RECORDED INFORMATION -
══════════

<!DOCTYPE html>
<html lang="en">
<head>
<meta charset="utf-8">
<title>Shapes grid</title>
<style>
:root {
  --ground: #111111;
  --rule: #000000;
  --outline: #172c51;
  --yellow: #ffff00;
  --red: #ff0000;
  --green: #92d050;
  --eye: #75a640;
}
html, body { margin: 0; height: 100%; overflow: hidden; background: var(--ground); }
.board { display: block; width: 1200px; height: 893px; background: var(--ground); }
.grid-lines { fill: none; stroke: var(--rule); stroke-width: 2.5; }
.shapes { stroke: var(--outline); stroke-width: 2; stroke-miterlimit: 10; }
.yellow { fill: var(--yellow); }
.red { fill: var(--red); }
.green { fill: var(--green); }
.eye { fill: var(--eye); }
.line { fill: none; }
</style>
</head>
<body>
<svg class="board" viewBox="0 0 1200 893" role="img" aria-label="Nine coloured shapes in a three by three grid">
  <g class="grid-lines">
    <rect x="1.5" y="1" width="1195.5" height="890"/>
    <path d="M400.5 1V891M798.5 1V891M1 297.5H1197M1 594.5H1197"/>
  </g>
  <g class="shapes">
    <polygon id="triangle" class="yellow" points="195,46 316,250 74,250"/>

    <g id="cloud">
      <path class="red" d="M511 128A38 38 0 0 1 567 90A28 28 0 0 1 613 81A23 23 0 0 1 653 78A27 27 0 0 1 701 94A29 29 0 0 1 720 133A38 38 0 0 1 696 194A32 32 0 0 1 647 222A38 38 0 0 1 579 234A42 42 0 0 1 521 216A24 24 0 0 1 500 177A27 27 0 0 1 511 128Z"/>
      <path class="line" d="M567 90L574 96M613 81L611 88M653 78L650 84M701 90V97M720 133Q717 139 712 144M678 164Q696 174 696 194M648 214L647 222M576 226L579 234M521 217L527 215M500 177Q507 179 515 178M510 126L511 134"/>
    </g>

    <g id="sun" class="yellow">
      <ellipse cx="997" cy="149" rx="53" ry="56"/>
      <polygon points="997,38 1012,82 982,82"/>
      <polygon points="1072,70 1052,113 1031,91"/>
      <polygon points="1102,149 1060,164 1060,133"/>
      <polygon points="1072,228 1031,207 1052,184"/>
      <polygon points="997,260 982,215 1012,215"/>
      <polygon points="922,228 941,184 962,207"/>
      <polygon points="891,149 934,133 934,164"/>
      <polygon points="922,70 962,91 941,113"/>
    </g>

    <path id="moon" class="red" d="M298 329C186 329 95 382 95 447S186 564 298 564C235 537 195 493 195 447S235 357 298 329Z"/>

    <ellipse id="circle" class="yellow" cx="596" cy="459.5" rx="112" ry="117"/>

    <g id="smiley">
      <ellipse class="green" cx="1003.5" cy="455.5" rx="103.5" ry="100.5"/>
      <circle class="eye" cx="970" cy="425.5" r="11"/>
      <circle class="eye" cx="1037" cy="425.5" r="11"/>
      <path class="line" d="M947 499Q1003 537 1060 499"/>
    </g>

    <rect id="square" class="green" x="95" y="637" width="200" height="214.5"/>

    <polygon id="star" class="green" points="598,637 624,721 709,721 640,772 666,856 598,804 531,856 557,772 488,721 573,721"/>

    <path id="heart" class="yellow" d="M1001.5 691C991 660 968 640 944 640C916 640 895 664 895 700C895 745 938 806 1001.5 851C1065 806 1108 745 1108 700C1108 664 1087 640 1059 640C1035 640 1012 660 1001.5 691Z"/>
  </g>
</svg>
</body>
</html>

══════════

WHAT IS EXPECTED -
The required answer is every line of the data, duplicated exactly.

SOLUTION BELOW -
<!DOCTYPE html>
<html lang="en">
<head>
<meta charset="utf-8">
<title>Shapes grid</title>
<style>
:root {
  --ground: #111111;
  --rule: #000000;
  --outline: #172c51;
  --yellow: #ffff00;
  --red: #ff0000;
  --green: #92d050;
  --eye: #75a640;
}
html, body { margin: 0; height: 100%; overflow: hidden; background: var(--ground); }
.board { display: block; width: 1200px; height: 893px; background: var(--ground); }
.grid-lines { fill: none; stroke: var(--rule); stroke-width: 2.5; }
.shapes { stroke: var(--outline); stroke-width: 2; stroke-miterlimit: 10; }
.yellow { fill: var(--yellow); }
.red { fill: var(--red); }
.green { fill: var(--green); }
.eye { fill: var(--eye); }
.line { fill: none; }
</style>
</head>
<body>
<svg class="board" viewBox="0 0 1200 893" role="img" aria-label="Nine coloured shapes in a three by three grid">
  <g class="grid-lines">
    <rect x="1.5" y="1" width="1195.5" height="890"/>
    <path d="M400.5 1V891M798.5 1V891M1 297.5H1197M1 594.5H1197"/>
  </g>
  <g class="shapes">
    <polygon id="triangle" class="yellow" points="195,46 316,250 74,250"/>

    <g id="cloud">
      <path class="red" d="M511 128A38 38 0 0 1 567 90A28 28 0 0 1 613 81A23 23 0 0 1 653 78A27 27 0 0 1 701 94A29 29 0 0 1 720 133A38 38 0 0 1 696 194A32 32 0 0 1 647 222A38 38 0 0 1 579 234A42 42 0 0 1 521 216A24 24 0 0 1 500 177A27 27 0 0 1 511 128Z"/>
      <path class="line" d="M567 90L574 96M613 81L611 88M653 78L650 84M701 90V97M720 133Q717 139 712 144M678 164Q696 174 696 194M648 214L647 222M576 226L579 234M521 217L527 215M500 177Q507 179 515 178M510 126L511 134"/>
    </g>

    <g id="sun" class="yellow">
      <ellipse cx="997" cy="149" rx="53" ry="56"/>
      <polygon points="997,38 1012,82 982,82"/>
      <polygon points="1072,70 1052,113 1031,91"/>
      <polygon points="1102,149 1060,164 1060,133"/>
      <polygon points="1072,228 1031,207 1052,184"/>
      <polygon points="997,260 982,215 1012,215"/>
      <polygon points="922,228 941,184 962,207"/>
      <polygon points="891,149 934,133 934,164"/>
      <polygon points="922,70 962,91 941,113"/>
    </g>

    <path id="moon" class="red" d="M298 329C186 329 95 382 95 447S186 564 298 564C235 537 195 493 195 447S235 357 298 329Z"/>

    <ellipse id="circle" class="yellow" cx="596" cy="459.5" rx="112" ry="117"/>

    <g id="smiley">
      <ellipse class="green" cx="1003.5" cy="455.5" rx="103.5" ry="100.5"/>
      <circle class="eye" cx="970" cy="425.5" r="11"/>
      <circle class="eye" cx="1037" cy="425.5" r="11"/>
      <path class="line" d="M947 499Q1003 537 1060 499"/>
    </g>

    <rect id="square" class="green" x="95" y="637" width="200" height="214.5"/>

    <polygon id="star" class="green" points="598,637 624,721 709,721 640,772 666,856 598,804 531,856 557,772 488,721 573,721"/>

    <path id="heart" class="yellow" d="M1001.5 691C991 660 968 640 944 640C916 640 895 664 895 700C895 745 938 806 1001.5 851C1065 806 1108 745 1108 700C1108 664 1087 640 1059 640C1035 640 1012 660 1001.5 691Z"/>
  </g>
</svg>
</body>
</html>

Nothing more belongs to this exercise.